■ Excerpted records ■
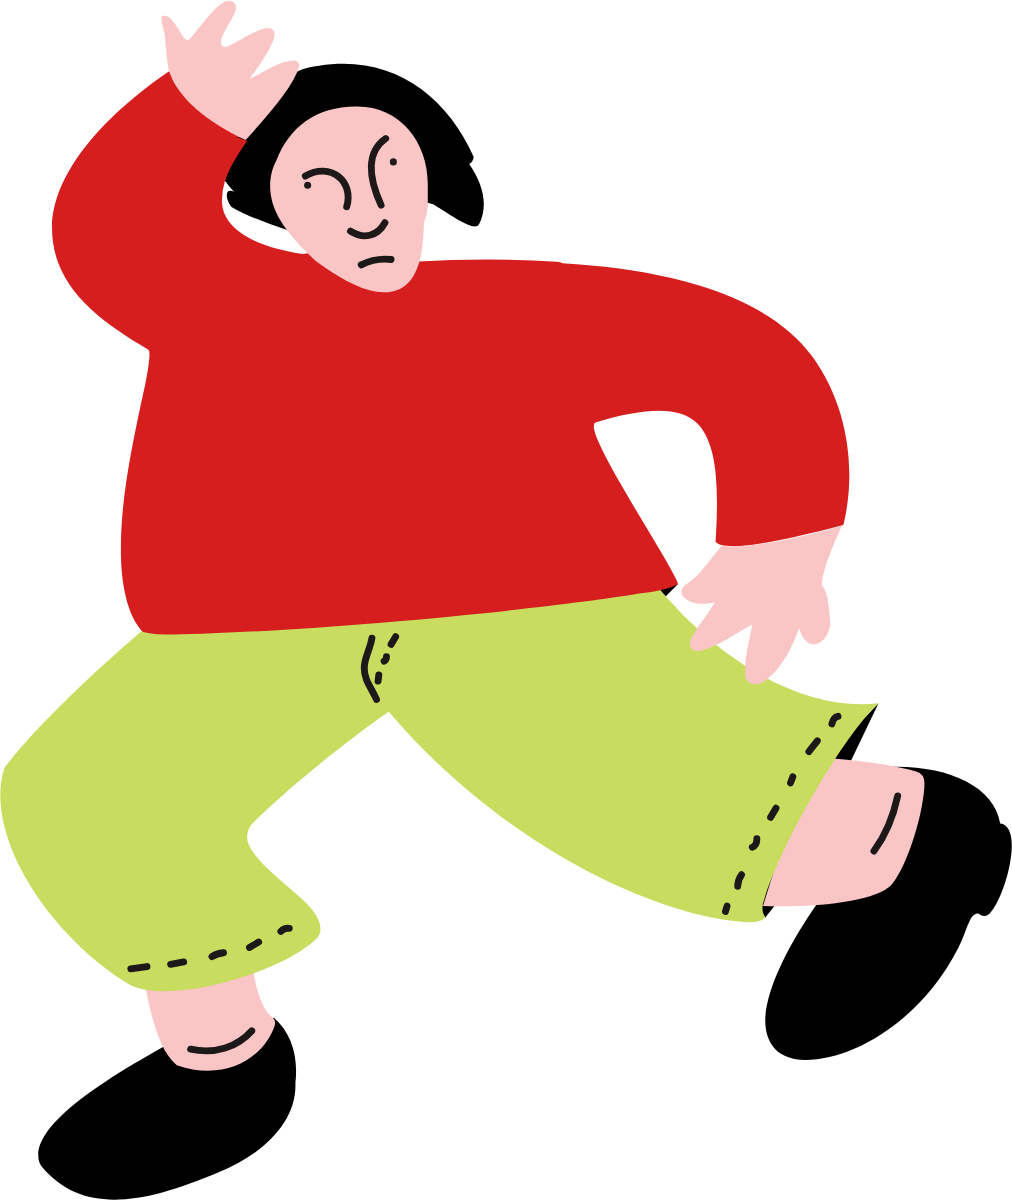
<!DOCTYPE html>
<html lang="en">
<head>
<meta charset="utf-8">
<title>Striding figure</title>
<style>
:root {
  --paper: #ffffff;
  --skin: #f9c5c5;
  --sweater: #d71e1e;
  --trousers: #c8dc5f;
  --black: #000000;
  --line: #1e1919;
}
html, body { margin: 0; padding: 0; background: var(--paper); overflow: hidden; }
.canvas { width: 1012px; height: 1200px; overflow: hidden; background: var(--paper); }
.figure { display: block; width: 1012px; height: 1200px; }
.skin { fill: var(--skin); }
.sweater { fill: var(--sweater); }
.trousers { fill: var(--trousers); }
.black { fill: var(--black); }
.line { fill: none; stroke: var(--line); stroke-width: 9; stroke-linecap: round; stroke-linejoin: round; }
.dot { fill: var(--line); }
</style>
</head>
<body>
<main class="canvas">
<svg class="figure" viewBox="0 0 1322.4 1568" role="img" aria-label="Frowning figure in a red sweater and green cropped trousers, striding with one hand raised to the head">
  <g id="left-leg">
    <path class="black" d="M215 1367C130 1414 49 1468 50 1510Q50 1519 55 1525C108 1588 188 1573 285 1532C345 1508 388 1465 386 1415C390 1381 381 1350 358 1330L300 1340Z"/>
    <path class="skin" d="M190 1290C197 1325 207 1372 231 1392C295 1414 345 1382 359 1340Q361 1333 355 1329C342 1318 334 1290 331 1268Z"/>
    <path class="line" d="M249 1371C282 1378 310 1368 329 1347"/>
  </g>

  <g id="right-leg">
    <path class="black" d="M1168 1002C1240 1001 1299 1028 1307 1076C1318 1077 1323 1090 1322 1110C1320 1142 1306 1180 1293 1194Q1286 1200 1279 1194C1267 1191 1263 1219 1252 1239C1205 1331 1118 1385 1052 1385C1017 1385 999 1364 1000 1331C1002 1288 1035 1228 1067 1182L1140 1100Z"/>
    <path class="black" d="M1148 919L1112 994L1011 1185L1000 1199L985 1180L1080 990Z"/>
    <path class="skin" d="M1088 991C1125 994 1170 1000 1197 1008Q1208 1011 1208 1023C1208 1057 1187 1130 1165 1156C1146 1176 1080 1186 997 1184L1020 1110Z"/>
    <path class="line" d="M1173 1040C1167 1068 1156 1093 1142 1112"/>
  </g>

  <g id="trousers">
    <path class="black" d="M855 765L886 763L870 779Z"/>
    <path class="trousers" d="M186 824C115 885 46 951 6 1003C-23 1090 65 1225 172 1288C230 1313 374 1268 415 1225C423 1215 419 1197 396 1176C370 1152 323 1118 323 1094C323 1082 329 1076 339 1067C381 1027 450 970 508 930C670 1120 880 1203 980 1205Q995 1205 1000 1199Q993 1189 999 1174C1021 1100 1105 958 1148 919C1050 930 942 865 862 770L520 790Z"/>
    <path class="line" d="M486 834C483 851 476 859 476 873C476 889 485 898 492 914"/>
    <g id="trouser-stitching" class="line">
      <path d="M517 832L511 842M505 858Q505 862 502 864M495 882L494 890"/>
      <path d="M1095 936Q1089 937 1087 946M1068 968L1057 982M1036 1015L1033 1023M1014 1056L1007 1068M989 1096Q989 1105 983 1107M969 1143Q964 1150 964 1158M950 1184L948 1191"/>
      <path d="M171 1266L192 1263M223 1260L240 1257M277 1250Q283 1246 292 1245M326 1238L338 1231M367 1217Q372 1212 378 1213"/>
    </g>
  </g>

  <path id="hair" class="black" d="M389 93C399 89 408 87 417 86C510 71 582 122 619 205Q618 212 613 214C632 242 638 269 626 293Q623 299 610 293C594 286 580 275 566 267L540 260L420 310L376 301C350 292 322 282 302 270C296 261 295 254 298 250Q302 248 306 251Q299 243 294 236L305 190Z"/>

  <path id="sweater" class="sweater" d="M221 93C130 155 68 230 68 298C68 375 130 419 194 457Q198 460 190 501C171 588 157 655 158 725C159 775 170 808 186 825Q195 829 225 829C400 826 700 798 840 775Q876 770 886 763C882 744 774 583 776 557Q776 553 778 552C845 532 888 531 911 553C936 578 940 630 935 708C945 720 1000 713 1102 686C1118 622 1112 535 1061 465C1000 384 872 352 735 344Q733 342 728 342Q640 336 540 342L450 345L402 331L396 332C330 322 290 298 290 262Q290 249 294 236C300 219 310 203 323 184L312 178Z"/>

  <g id="head">
    <path class="skin" d="M465 139C522 138 559 185 559 240L559 270Q558 280 554 291C553 325 550 382 502 382C477 382 450 367 425 350Q412 342 402 331C374 303 353 276 353 243C353 229 357 217 361 210C378 166 413 139 465 139Z"/>
    <path class="line" d="M399 230C432 211 463 237 453 270"/>
    <path class="line" d="M504 181C478 199 482 233 498 268"/>
    <circle class="dot" cx="402" cy="242" r="4.6"/>
    <circle class="dot" cx="514" cy="211.500" r="4.6"/>
    <path class="line" d="M458 302C475 313 493 309 503 291"/>
    <path class="line" d="M472 346Q490 337 511 339"/>
  </g>

  <g id="raised-hand">
    <path class="black" d="M309 179L323 184L322 180Z"/>
    <path class="skin" d="M221 93C217 75 217 58 215 44C213 34 209 25 212 21C221 18 228 29 238 46Q243 54 247 52C261 37 276 12 294 2C304-2 310 5 308 13C305 25 287 46 289 57Q289 62 297 61C313 54 333 39 348 37C358 36 360 42 358 50C352 67 341 83 326 103C347 94 365 79 385 79Q391 80 391 86C384 114 347 154 321 183C272 160 232 128 221 93Z"/>
  </g>

  <path id="lowered-hand" class="skin" d="M943 713C927 732 914 752 900 761C888 768 887 777 898 784C908 790 922 790 934 787C923 806 907 824 902 837C900 849 907 852 917 850C939 844 961 828 983 816C978 843 972 862 974 885C978 897 992 896 1001 889C1024 870 1036 844 1044 821C1048 832 1052 841 1063 842C1076 841 1084 828 1085 814C1083 796 1083 774 1074 765C1074 747 1088 714 1100 687C1050 702 975 718 943 713Z"/>
</svg>
</main>
</body>
</html>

■ Task ■
Could you copy each line from the listing that has the word "canvas" in it?

■ Response to the exercise ■
.canvas { width: 1012px; height: 1200px; overflow: hidden; background: var(--paper); }
<main class="canvas">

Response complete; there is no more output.